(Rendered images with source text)
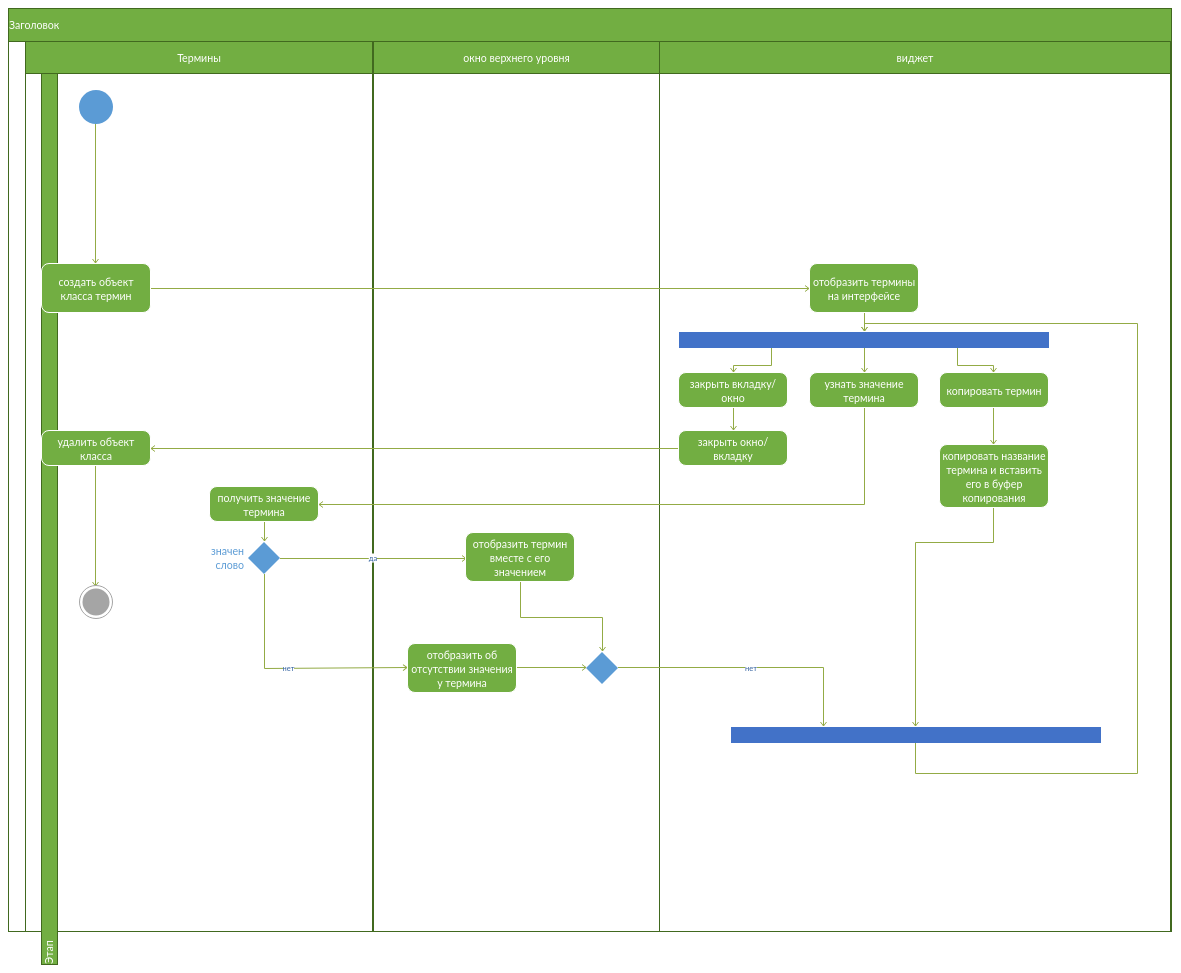
<!DOCTYPE html>
<html lang="ru">
<head>
<meta charset="utf-8">
<title>Диаграмма деятельности</title>
<style>
:root {
  --green: #72ae42;
  --green-dark: #41691f;
  --wire: #93ab45;
  --blue: #5b9bd5;
  --bar: #4272c8;
  --label: #2f5f9e;
  --grey: #a5a5a5;
}
* { box-sizing: border-box; }
html, body { margin: 0; overflow: hidden; background: #fff; }
.diagram {
  position: relative;
  width: 1181px;
  height: 973px;
  overflow: hidden;
  background: #fff;
  color: #fff;
  font: 10.6px/14px Lato, "Noto Sans", sans-serif;
}
.pool {
  position: absolute;
  left: 8px;
  top: 8px;
  width: 1164px;
  height: 924px;
  display: grid;
  grid-template-rows: 33px 1fr;
  border: 1px solid var(--green-dark);
}
.pool-title {
  margin: 0;
  display: flex;
  align-items: center;
  background: var(--green);
  border-bottom: 1px solid var(--green-dark);
  font: inherit;
}
.lanes {
  display: grid;
  grid-template-columns: 346px 287px 1fr;
  margin-left: 16px;
  border-left: 1px solid var(--green-dark);
  border-right: 1px solid var(--green-dark);
}
.lane + .lane { border-left: 1px solid var(--green-dark); }
.lane:nth-child(2) { border-left-width: 2px; }
.lane-title {
  margin: 0;
  height: 32px;
  display: flex;
  align-items: center;
  justify-content: center;
  background: var(--green);
  border-bottom: 1px solid var(--green-dark);
  font: inherit;
}
.phase {
  position: absolute;
  left: 41px;
  top: 73px;
  width: 17px;
  height: 892px;
  display: flex;
  align-items: center;
  background: var(--green);
  border: 1px solid var(--green-dark);
  writing-mode: vertical-rl;
  transform: rotate(180deg);
  line-height: 15px;
}
.flow { position: absolute; left: 0; top: 0; }
.wires { fill: none; stroke: var(--wire); stroke-width: 1; }
.wires .arrow { marker-end: url(#arrowhead); }
.arrow-tip { fill: none; stroke: var(--wire); }
.decision { fill: var(--blue); }
.start { fill: var(--blue); }
.end-ring { fill: #fff; stroke: var(--grey); }
.end-core { fill: var(--grey); }
.sync { fill: var(--bar); }
.action {
  position: absolute;
  left: var(--x);
  top: var(--y);
  width: 110px;
  height: var(--h);
  display: flex;
  align-items: center;
  justify-content: center;
  padding-top: 1px;
  background: var(--green);
  border: 1px solid #fff;
  border-radius: 8px;
  text-align: center;
  white-space: nowrap;
}
.short { --h: 36px; }
.medium { --h: 50px; }
.tall { --h: 64px; }
.guard {
  position: absolute;
  left: var(--x);
  top: var(--y);
  transform: translate(-50%, -50%);
  background: #fff;
  color: var(--label);
  font-size: 7.5px;
  line-height: 9px;
}
.condition {
  position: absolute;
  right: 937px;
  top: 544px;
  color: var(--blue);
  text-align: right;
  white-space: nowrap;
}
</style>
</head>
<body>
<main class="diagram">
  <section class="pool">
    <h1 class="pool-title">Заголовок</h1>
    <div class="lanes">
      <div class="lane"><h2 class="lane-title">Термины</h2></div>
      <div class="lane"><h2 class="lane-title">окно верхнего уровня</h2></div>
      <div class="lane"><h2 class="lane-title">виджет</h2></div>
    </div>
  </section>
  <div class="phase">Этап</div>

  <svg class="flow" width="1181" height="973" viewBox="0 0 1181 973" aria-hidden="true">
    <defs>
      <marker id="arrowhead" markerUnits="userSpaceOnUse" markerWidth="8" markerHeight="8" refX="6" refY="4" orient="auto">
        <path class="arrow-tip" d="M2 1 6 4 2 7"/>
      </marker>
      <polygon id="decision" points="0,-16 16,0 0,16 -16,0"/>
    </defs>
    <g class="wires">
      <path class="arrow" d="M95.5 123V263"/>
      <path class="arrow" d="M150 288.5H809"/>
      <path class="arrow" d="M864.5 312V331"/>
      <path class="arrow" d="M771.5 348V365.5H733.5V372"/>
      <path class="arrow" d="M864.5 348V372"/>
      <path class="arrow" d="M957.5 348V365.5H993.5V372"/>
      <path class="arrow" d="M733.5 407V430"/>
      <path class="arrow" d="M993.5 407V444"/>
      <path class="arrow" d="M679 448.5H151"/>
      <path class="arrow" d="M864.5 407V504.5H319"/>
      <path class="arrow" d="M95.5 465V586"/>
      <path class="arrow" d="M264.5 521V541"/>
      <path class="arrow" d="M280 558.5H466"/>
      <path class="arrow" d="M264.5 574V668.5L407 667.5"/>
      <path class="arrow" d="M520.5 582V617.5H602.5V651"/>
      <path class="arrow" d="M516 667.5H586"/>
      <path class="arrow" d="M618 667.5H823.5V726"/>
      <path class="arrow" d="M993.5 507V542.5H915.5V726"/>
      <path class="arrow" d="M915.5 743V773.5H1137.5V323.5H864.5V331"/>
    </g>
    <circle class="start" cx="96" cy="107" r="17"/>
    <circle class="end-ring" cx="96" cy="602" r="16.5"/>
    <circle class="end-core" cx="96" cy="602" r="13.5"/>
    <g class="decision">
      <use href="#decision" x="264" y="558"/>
      <use href="#decision" x="602" y="668"/>
    </g>
    <g class="sync">
      <rect x="679" y="332" width="370" height="16"/>
      <rect x="731" y="727" width="370" height="16"/>
    </g>
  </svg>

  <div class="condition">значен<br>слово</div>

  <div class="action medium" style="--x:41px;--y:263px">создать объект<br>класса термин</div>
  <div class="action short" style="--x:41px;--y:430px">удалить объект<br>класса</div>
  <div class="action short" style="--x:209px;--y:486px">получить значение<br>термина</div>
  <div class="action medium" style="--x:465px;--y:532px">отобразить термин<br>вместе с его<br>значением</div>
  <div class="action medium" style="--x:407px;--y:643px">отобразить об<br>отсутствии значения<br>у термина</div>
  <div class="action medium" style="--x:809px;--y:263px">отобразить термины<br>на интерфейсе</div>
  <div class="action short" style="--x:678px;--y:372px">закрыть вкладку/<br>окно</div>
  <div class="action short" style="--x:809px;--y:372px">узнать значение<br>термина</div>
  <div class="action short" style="--x:939px;--y:372px">копировать термин</div>
  <div class="action short" style="--x:678px;--y:430px">закрыть окно/<br>вкладку</div>
  <div class="action tall" style="--x:939px;--y:444px">копировать название<br>термина и вставить<br>его в буфер<br>копирования</div>

  <span class="guard" style="--x:373px;--y:558px">да</span>
  <span class="guard" style="--x:288.5px;--y:668px">нет</span>
  <span class="guard" style="--x:751px;--y:667.5px">нет</span>
</main>
</body>
</html>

About this exercise
Repeat the preceding records exactly but drop the images.

Solution to this task
<!DOCTYPE html>
<html lang="ru">
<head>
<meta charset="utf-8">
<title>Диаграмма деятельности</title>
<style>
:root {
  --green: #72ae42;
  --green-dark: #41691f;
  --wire: #93ab45;
  --blue: #5b9bd5;
  --bar: #4272c8;
  --label: #2f5f9e;
  --grey: #a5a5a5;
}
* { box-sizing: border-box; }
html, body { margin: 0; overflow: hidden; background: #fff; }
.diagram {
  position: relative;
  width: 1181px;
  height: 973px;
  overflow: hidden;
  background: #fff;
  color: #fff;
  font: 10.6px/14px Lato, "Noto Sans", sans-serif;
}
.pool {
  position: absolute;
  left: 8px;
  top: 8px;
  width: 1164px;
  height: 924px;
  display: grid;
  grid-template-rows: 33px 1fr;
  border: 1px solid var(--green-dark);
}
.pool-title {
  margin: 0;
  display: flex;
  align-items: center;
  background: var(--green);
  border-bottom: 1px solid var(--green-dark);
  font: inherit;
}
.lanes {
  display: grid;
  grid-template-columns: 346px 287px 1fr;
  margin-left: 16px;
  border-left: 1px solid var(--green-dark);
  border-right: 1px solid var(--green-dark);
}
.lane + .lane { border-left: 1px solid var(--green-dark); }
.lane:nth-child(2) { border-left-width: 2px; }
.lane-title {
  margin: 0;
  height: 32px;
  display: flex;
  align-items: center;
  justify-content: center;
  background: var(--green);
  border-bottom: 1px solid var(--green-dark);
  font: inherit;
}
.phase {
  position: absolute;
  left: 41px;
  top: 73px;
  width: 17px;
  height: 892px;
  display: flex;
  align-items: center;
  background: var(--green);
  border: 1px solid var(--green-dark);
  writing-mode: vertical-rl;
  transform: rotate(180deg);
  line-height: 15px;
}
.flow { position: absolute; left: 0; top: 0; }
.wires { fill: none; stroke: var(--wire); stroke-width: 1; }
.wires .arrow { marker-end: url(#arrowhead); }
.arrow-tip { fill: none; stroke: var(--wire); }
.decision { fill: var(--blue); }
.start { fill: var(--blue); }
.end-ring { fill: #fff; stroke: var(--grey); }
.end-core { fill: var(--grey); }
.sync { fill: var(--bar); }
.action {
  position: absolute;
  left: var(--x);
  top: var(--y);
  width: 110px;
  height: var(--h);
  display: flex;
  align-items: center;
  justify-content: center;
  padding-top: 1px;
  background: var(--green);
  border: 1px solid #fff;
  border-radius: 8px;
  text-align: center;
  white-space: nowrap;
}
.short { --h: 36px; }
.medium { --h: 50px; }
.tall { --h: 64px; }
.guard {
  position: absolute;
  left: var(--x);
  top: var(--y);
  transform: translate(-50%, -50%);
  background: #fff;
  color: var(--label);
  font-size: 7.5px;
  line-height: 9px;
}
.condition {
  position: absolute;
  right: 937px;
  top: 544px;
  color: var(--blue);
  text-align: right;
  white-space: nowrap;
}
</style>
</head>
<body>
<main class="diagram">
  <section class="pool">
    <h1 class="pool-title">Заголовок</h1>
    <div class="lanes">
      <div class="lane"><h2 class="lane-title">Термины</h2></div>
      <div class="lane"><h2 class="lane-title">окно верхнего уровня</h2></div>
      <div class="lane"><h2 class="lane-title">виджет</h2></div>
    </div>
  </section>
  <div class="phase">Этап</div>

  <svg class="flow" width="1181" height="973" viewBox="0 0 1181 973" aria-hidden="true">
    <defs>
      <marker id="arrowhead" markerUnits="userSpaceOnUse" markerWidth="8" markerHeight="8" refX="6" refY="4" orient="auto">
        <path class="arrow-tip" d="M2 1 6 4 2 7"/>
      </marker>
      <polygon id="decision" points="0,-16 16,0 0,16 -16,0"/>
    </defs>
    <g class="wires">
      <path class="arrow" d="M95.5 123V263"/>
      <path class="arrow" d="M150 288.5H809"/>
      <path class="arrow" d="M864.5 312V331"/>
      <path class="arrow" d="M771.5 348V365.5H733.5V372"/>
      <path class="arrow" d="M864.5 348V372"/>
      <path class="arrow" d="M957.5 348V365.5H993.5V372"/>
      <path class="arrow" d="M733.5 407V430"/>
      <path class="arrow" d="M993.5 407V444"/>
      <path class="arrow" d="M679 448.5H151"/>
      <path class="arrow" d="M864.5 407V504.5H319"/>
      <path class="arrow" d="M95.5 465V586"/>
      <path class="arrow" d="M264.5 521V541"/>
      <path class="arrow" d="M280 558.5H466"/>
      <path class="arrow" d="M264.5 574V668.5L407 667.5"/>
      <path class="arrow" d="M520.5 582V617.5H602.5V651"/>
      <path class="arrow" d="M516 667.5H586"/>
      <path class="arrow" d="M618 667.5H823.5V726"/>
      <path class="arrow" d="M993.5 507V542.5H915.5V726"/>
      <path class="arrow" d="M915.5 743V773.5H1137.5V323.5H864.5V331"/>
    </g>
    <circle class="start" cx="96" cy="107" r="17"/>
    <circle class="end-ring" cx="96" cy="602" r="16.5"/>
    <circle class="end-core" cx="96" cy="602" r="13.5"/>
    <g class="decision">
      <use href="#decision" x="264" y="558"/>
      <use href="#decision" x="602" y="668"/>
    </g>
    <g class="sync">
      <rect x="679" y="332" width="370" height="16"/>
      <rect x="731" y="727" width="370" height="16"/>
    </g>
  </svg>

  <div class="condition">значен<br>слово</div>

  <div class="action medium" style="--x:41px;--y:263px">создать объект<br>класса термин</div>
  <div class="action short" style="--x:41px;--y:430px">удалить объект<br>класса</div>
  <div class="action short" style="--x:209px;--y:486px">получить значение<br>термина</div>
  <div class="action medium" style="--x:465px;--y:532px">отобразить термин<br>вместе с его<br>значением</div>
  <div class="action medium" style="--x:407px;--y:643px">отобразить об<br>отсутствии значения<br>у термина</div>
  <div class="action medium" style="--x:809px;--y:263px">отобразить термины<br>на интерфейсе</div>
  <div class="action short" style="--x:678px;--y:372px">закрыть вкладку/<br>окно</div>
  <div class="action short" style="--x:809px;--y:372px">узнать значение<br>термина</div>
  <div class="action short" style="--x:939px;--y:372px">копировать термин</div>
  <div class="action short" style="--x:678px;--y:430px">закрыть окно/<br>вкладку</div>
  <div class="action tall" style="--x:939px;--y:444px">копировать название<br>термина и вставить<br>его в буфер<br>копирования</div>

  <span class="guard" style="--x:373px;--y:558px">да</span>
  <span class="guard" style="--x:288.5px;--y:668px">нет</span>
  <span class="guard" style="--x:751px;--y:667.5px">нет</span>
</main>
</body>
</html>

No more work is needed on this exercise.